When John Kasich took office in Ohio, the state was running a deficit and in serious trouble. He quickly put the state in the black. He has taken on unions as well, winning some and losing some, but fighting the fight.

While Bill Clinton takes credit for the balanced budgets during his term as president, Kasich was one of the key architects of the budget that forced the first government shutdown and balanced the budget. That's a real achievement. The balanced budget in Ohio is a real achievement. These are not pie-in-the-sky, "if I could have everything I ever wished for" dreams, which are the only things that seem to inspire conservatives. They are real achievements. I may not be happy with a lot of things, but running a candidate who is going to alienate swing voters... who decide EVERY election... is only going to make you feel warm and fuzzy until that night in November when the numbers come in on Hilary's side. Electing a president to do things a president can't do on his own is unrealistic. Look at what HAS been done.

Where does running a surplus earn a "D?"

listen to Mark Levin

Levin has Kasich's number and called out his budget that was a failure.

What about Trump? Santorum? Walker? Christie?

How is Trump not a member of the Big Government group? He's proposing higher taxes, and in the past has proposed the largest and most unprecedented tax in US history. He's in favor of the Kelo decision and government taking of land (what's more Big Government than that?!?), Canadian-style socialized medicine, the "stimulus" plan, protectionist trade policies (yes, the government telling you what goods and services to purchase is Big Government), and the list goes on.

How about Santorum? All one has to do is look at his own campaign literature ("50 Things You Didn't Know About Rick Santorum") to see him supporting raising the minimum wage and a whole host of other Big Government endeavors.

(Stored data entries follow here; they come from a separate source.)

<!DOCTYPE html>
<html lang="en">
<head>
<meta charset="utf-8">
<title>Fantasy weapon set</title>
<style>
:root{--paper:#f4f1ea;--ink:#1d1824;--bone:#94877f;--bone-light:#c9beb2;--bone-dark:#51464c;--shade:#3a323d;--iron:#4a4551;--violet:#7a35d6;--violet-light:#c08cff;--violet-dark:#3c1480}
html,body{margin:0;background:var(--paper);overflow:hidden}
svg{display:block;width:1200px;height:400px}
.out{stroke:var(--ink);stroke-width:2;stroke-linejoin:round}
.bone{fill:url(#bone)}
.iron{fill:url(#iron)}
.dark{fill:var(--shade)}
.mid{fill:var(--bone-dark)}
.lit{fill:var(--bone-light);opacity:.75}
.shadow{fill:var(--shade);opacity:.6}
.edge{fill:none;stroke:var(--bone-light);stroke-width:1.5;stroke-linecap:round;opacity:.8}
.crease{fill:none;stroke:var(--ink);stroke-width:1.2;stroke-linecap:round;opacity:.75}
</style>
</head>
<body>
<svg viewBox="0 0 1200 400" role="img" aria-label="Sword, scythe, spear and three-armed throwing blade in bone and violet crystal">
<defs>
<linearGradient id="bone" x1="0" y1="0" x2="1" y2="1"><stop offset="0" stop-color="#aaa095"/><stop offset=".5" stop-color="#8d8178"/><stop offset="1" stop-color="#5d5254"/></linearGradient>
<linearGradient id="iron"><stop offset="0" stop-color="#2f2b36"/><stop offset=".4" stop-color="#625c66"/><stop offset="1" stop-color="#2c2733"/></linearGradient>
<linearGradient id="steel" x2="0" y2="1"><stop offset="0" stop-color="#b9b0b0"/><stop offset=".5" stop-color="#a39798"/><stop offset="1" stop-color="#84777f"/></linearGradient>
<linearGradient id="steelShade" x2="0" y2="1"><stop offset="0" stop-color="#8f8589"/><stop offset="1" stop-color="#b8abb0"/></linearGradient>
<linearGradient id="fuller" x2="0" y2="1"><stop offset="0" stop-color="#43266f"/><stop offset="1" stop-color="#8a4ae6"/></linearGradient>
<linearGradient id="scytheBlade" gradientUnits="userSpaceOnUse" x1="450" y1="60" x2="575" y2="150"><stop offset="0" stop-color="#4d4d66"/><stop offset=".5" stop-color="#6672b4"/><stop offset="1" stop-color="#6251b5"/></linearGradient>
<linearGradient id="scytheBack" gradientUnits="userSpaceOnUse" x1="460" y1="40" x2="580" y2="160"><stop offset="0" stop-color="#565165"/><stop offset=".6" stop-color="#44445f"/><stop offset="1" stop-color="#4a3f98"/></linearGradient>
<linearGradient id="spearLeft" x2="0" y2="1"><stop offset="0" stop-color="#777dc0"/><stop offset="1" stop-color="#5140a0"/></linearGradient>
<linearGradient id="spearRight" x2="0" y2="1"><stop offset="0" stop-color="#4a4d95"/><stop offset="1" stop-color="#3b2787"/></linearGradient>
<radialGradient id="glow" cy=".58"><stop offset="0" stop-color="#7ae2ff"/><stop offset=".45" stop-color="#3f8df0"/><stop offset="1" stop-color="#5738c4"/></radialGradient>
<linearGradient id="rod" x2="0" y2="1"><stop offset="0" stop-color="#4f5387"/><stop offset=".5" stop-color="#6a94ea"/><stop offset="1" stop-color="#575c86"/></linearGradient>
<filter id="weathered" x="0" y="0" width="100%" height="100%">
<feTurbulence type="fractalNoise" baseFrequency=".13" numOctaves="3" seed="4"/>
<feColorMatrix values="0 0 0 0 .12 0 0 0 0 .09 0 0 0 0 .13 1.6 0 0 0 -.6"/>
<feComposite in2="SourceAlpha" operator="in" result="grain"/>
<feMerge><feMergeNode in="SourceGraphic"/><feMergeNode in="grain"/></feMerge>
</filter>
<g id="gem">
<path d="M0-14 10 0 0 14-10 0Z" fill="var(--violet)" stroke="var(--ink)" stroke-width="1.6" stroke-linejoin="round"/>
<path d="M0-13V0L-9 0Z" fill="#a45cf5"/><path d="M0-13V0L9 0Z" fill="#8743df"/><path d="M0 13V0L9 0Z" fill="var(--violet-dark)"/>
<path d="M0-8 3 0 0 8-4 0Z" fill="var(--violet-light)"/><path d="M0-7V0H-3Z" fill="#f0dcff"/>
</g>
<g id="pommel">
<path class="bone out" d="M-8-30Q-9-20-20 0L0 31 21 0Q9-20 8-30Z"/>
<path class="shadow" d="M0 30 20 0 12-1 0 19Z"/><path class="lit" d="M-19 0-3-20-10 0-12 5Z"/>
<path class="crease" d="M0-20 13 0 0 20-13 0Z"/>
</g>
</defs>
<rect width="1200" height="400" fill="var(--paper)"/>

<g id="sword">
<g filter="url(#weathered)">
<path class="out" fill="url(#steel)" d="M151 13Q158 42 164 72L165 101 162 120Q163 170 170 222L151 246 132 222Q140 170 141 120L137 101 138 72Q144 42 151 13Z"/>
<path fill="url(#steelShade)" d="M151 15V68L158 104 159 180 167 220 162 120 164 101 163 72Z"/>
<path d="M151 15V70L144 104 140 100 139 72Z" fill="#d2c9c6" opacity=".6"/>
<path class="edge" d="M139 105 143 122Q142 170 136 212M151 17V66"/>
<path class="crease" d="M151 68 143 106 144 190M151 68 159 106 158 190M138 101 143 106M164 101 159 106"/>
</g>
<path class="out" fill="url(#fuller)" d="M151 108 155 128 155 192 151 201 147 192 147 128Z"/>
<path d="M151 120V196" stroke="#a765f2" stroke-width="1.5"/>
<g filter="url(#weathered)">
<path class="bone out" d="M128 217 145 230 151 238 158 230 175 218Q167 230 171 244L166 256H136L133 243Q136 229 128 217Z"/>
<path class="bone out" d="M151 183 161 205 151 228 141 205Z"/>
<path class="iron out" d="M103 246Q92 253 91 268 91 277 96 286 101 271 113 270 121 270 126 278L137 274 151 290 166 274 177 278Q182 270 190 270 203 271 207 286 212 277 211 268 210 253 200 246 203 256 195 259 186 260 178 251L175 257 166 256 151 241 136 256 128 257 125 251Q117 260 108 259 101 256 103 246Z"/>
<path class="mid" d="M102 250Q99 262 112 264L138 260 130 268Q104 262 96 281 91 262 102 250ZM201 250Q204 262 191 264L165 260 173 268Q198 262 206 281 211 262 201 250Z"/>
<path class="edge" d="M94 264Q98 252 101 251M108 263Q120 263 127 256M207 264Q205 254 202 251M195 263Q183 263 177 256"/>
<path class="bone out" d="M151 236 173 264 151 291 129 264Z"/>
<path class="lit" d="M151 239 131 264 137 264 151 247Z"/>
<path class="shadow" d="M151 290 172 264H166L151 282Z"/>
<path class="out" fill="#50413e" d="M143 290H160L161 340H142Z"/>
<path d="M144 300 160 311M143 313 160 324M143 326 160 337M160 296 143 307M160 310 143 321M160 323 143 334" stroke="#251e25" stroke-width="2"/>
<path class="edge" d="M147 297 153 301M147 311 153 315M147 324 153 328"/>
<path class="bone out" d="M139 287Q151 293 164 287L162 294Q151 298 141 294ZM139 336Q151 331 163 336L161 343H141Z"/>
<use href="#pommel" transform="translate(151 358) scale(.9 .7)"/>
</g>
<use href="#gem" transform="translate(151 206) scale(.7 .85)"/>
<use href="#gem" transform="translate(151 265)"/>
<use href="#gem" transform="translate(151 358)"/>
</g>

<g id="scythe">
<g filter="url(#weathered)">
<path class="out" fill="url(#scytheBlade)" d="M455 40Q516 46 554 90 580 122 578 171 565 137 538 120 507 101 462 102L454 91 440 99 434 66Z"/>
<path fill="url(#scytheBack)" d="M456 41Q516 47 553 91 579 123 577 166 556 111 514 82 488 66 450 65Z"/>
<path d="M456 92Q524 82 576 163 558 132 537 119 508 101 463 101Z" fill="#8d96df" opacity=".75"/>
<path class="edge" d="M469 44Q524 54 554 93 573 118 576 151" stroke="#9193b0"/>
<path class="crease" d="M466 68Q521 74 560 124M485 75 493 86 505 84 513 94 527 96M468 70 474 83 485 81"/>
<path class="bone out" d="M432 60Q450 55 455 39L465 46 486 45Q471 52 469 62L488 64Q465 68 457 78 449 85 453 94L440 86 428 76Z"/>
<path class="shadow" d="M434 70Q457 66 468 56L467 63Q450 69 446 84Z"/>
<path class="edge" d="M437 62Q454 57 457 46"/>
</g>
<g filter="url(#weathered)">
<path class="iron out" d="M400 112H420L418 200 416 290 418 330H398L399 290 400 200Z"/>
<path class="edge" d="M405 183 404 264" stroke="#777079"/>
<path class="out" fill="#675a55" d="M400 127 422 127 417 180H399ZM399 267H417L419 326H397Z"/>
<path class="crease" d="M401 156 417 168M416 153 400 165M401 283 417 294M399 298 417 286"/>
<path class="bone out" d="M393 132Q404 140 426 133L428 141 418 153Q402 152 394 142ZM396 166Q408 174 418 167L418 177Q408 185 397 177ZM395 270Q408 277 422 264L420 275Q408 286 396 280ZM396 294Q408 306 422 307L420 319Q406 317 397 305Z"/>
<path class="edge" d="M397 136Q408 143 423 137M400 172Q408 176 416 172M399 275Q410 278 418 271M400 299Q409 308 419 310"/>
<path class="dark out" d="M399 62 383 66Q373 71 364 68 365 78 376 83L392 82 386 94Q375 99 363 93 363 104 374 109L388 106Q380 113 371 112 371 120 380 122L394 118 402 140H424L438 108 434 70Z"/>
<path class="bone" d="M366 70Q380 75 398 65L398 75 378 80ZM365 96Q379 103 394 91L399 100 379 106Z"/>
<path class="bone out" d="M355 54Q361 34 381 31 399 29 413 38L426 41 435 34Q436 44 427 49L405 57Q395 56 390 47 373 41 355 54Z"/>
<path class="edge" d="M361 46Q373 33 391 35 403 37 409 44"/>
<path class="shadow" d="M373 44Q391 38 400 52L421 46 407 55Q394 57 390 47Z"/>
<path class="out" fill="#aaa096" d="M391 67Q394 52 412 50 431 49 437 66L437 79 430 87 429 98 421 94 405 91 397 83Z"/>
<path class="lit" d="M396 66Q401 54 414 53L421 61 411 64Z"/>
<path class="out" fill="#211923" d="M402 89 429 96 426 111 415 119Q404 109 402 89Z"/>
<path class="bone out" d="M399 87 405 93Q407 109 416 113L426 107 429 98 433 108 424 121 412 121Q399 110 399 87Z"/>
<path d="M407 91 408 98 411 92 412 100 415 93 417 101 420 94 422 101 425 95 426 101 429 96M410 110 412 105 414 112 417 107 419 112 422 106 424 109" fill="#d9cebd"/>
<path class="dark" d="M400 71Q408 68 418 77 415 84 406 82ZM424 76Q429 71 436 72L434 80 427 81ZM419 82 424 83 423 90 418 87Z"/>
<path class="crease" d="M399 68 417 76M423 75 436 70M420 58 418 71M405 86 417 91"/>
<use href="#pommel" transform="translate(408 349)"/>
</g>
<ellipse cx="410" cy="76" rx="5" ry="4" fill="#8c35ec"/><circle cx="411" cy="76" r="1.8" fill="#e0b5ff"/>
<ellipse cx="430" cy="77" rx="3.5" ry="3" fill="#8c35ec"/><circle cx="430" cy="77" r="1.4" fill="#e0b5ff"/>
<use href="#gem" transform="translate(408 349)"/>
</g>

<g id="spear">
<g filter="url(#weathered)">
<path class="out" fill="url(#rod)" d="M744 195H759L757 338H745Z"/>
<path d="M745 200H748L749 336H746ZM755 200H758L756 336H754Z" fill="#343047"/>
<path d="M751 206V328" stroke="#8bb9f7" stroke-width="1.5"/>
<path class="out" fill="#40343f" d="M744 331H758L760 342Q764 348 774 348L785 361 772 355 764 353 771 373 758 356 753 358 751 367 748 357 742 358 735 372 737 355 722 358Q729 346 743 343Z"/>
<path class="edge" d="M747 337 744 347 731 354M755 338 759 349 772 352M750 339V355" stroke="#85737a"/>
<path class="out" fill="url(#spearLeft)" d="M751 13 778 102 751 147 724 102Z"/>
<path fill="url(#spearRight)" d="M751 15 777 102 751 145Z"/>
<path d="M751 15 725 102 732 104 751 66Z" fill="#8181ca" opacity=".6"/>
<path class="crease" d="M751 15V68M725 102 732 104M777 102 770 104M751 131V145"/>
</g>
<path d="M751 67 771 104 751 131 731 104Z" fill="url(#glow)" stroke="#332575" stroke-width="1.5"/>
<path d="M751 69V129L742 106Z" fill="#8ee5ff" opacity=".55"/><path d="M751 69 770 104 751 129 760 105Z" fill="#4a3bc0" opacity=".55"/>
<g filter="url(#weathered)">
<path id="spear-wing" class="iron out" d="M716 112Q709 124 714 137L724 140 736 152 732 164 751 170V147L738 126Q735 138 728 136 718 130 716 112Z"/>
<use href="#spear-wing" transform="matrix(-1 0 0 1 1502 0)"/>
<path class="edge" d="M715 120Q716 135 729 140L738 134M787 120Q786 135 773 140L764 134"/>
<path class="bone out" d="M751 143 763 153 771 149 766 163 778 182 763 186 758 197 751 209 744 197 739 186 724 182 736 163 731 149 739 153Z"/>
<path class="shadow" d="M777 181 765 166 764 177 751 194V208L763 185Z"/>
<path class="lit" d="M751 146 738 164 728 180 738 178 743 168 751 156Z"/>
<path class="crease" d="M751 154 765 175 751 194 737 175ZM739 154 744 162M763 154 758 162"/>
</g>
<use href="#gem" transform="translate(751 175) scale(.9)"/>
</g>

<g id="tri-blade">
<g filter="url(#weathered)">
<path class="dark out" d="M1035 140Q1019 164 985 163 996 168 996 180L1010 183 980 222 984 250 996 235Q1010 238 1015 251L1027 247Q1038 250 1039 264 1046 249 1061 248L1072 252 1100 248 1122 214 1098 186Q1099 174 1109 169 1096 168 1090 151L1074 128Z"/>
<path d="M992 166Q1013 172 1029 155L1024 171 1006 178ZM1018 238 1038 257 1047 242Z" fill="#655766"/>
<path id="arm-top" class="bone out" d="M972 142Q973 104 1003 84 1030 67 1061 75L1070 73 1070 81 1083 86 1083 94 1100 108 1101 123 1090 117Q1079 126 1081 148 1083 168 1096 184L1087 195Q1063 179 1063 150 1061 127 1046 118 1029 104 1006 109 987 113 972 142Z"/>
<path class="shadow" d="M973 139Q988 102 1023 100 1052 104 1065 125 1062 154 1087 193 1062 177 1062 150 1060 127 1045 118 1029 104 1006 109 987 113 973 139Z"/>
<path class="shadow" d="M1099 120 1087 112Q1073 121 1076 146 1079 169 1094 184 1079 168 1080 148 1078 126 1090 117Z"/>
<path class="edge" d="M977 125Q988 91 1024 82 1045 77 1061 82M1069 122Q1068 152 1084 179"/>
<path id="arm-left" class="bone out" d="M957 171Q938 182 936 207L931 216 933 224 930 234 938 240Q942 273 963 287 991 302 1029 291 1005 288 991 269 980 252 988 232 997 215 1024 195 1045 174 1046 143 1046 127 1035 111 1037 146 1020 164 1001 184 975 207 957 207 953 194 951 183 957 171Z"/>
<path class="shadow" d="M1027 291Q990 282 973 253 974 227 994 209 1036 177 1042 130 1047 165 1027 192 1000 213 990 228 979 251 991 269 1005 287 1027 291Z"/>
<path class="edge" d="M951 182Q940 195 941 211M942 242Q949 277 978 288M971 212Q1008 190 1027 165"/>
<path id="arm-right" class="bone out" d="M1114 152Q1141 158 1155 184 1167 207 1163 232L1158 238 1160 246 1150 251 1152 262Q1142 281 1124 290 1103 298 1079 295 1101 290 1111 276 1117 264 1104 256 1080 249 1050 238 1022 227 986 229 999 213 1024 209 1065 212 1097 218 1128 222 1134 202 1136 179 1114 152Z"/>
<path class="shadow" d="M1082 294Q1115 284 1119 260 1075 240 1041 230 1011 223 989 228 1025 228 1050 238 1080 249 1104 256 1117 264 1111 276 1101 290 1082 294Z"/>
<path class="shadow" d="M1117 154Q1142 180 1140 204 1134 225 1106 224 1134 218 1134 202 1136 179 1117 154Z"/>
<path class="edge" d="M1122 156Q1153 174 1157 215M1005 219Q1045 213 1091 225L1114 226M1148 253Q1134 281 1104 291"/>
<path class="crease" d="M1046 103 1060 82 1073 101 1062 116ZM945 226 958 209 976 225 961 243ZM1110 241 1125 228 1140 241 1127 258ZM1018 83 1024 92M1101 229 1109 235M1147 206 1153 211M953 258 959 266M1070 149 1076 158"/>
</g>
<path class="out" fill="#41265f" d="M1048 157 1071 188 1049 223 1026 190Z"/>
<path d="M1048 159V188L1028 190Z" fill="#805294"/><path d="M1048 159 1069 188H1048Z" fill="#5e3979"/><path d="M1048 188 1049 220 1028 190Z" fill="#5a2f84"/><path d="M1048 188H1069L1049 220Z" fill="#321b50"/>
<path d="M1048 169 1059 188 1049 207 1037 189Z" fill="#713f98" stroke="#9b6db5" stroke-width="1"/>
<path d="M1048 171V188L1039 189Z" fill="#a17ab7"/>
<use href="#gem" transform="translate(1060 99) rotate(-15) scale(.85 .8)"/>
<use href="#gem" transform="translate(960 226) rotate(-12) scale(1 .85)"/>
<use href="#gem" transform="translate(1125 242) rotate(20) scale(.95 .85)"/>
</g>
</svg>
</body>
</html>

Not to mention his open disdain for the limited government movement in the party.

As Governor of Wisconsin, sure, Walker has been good on unions, but spending and taxes are not his strong suit, and he's shifted towards Big Government immigration and business policy.

And then there's Chris Christie, who apparently doesn't believe in the concept of federalism.

RINO Offerings

The party is looking to change for the better, definition is needed and far les RINO intrusion into the promotion of good and decent law and conservative candidates with relevant thinking, adhering to a the party platform and unwilling to cross the fence to compromise the party positions...
I have been angered more than once by the RINO element and it's is time to push them and their special interest concerns out the door and get some plain speaking logic all can understand....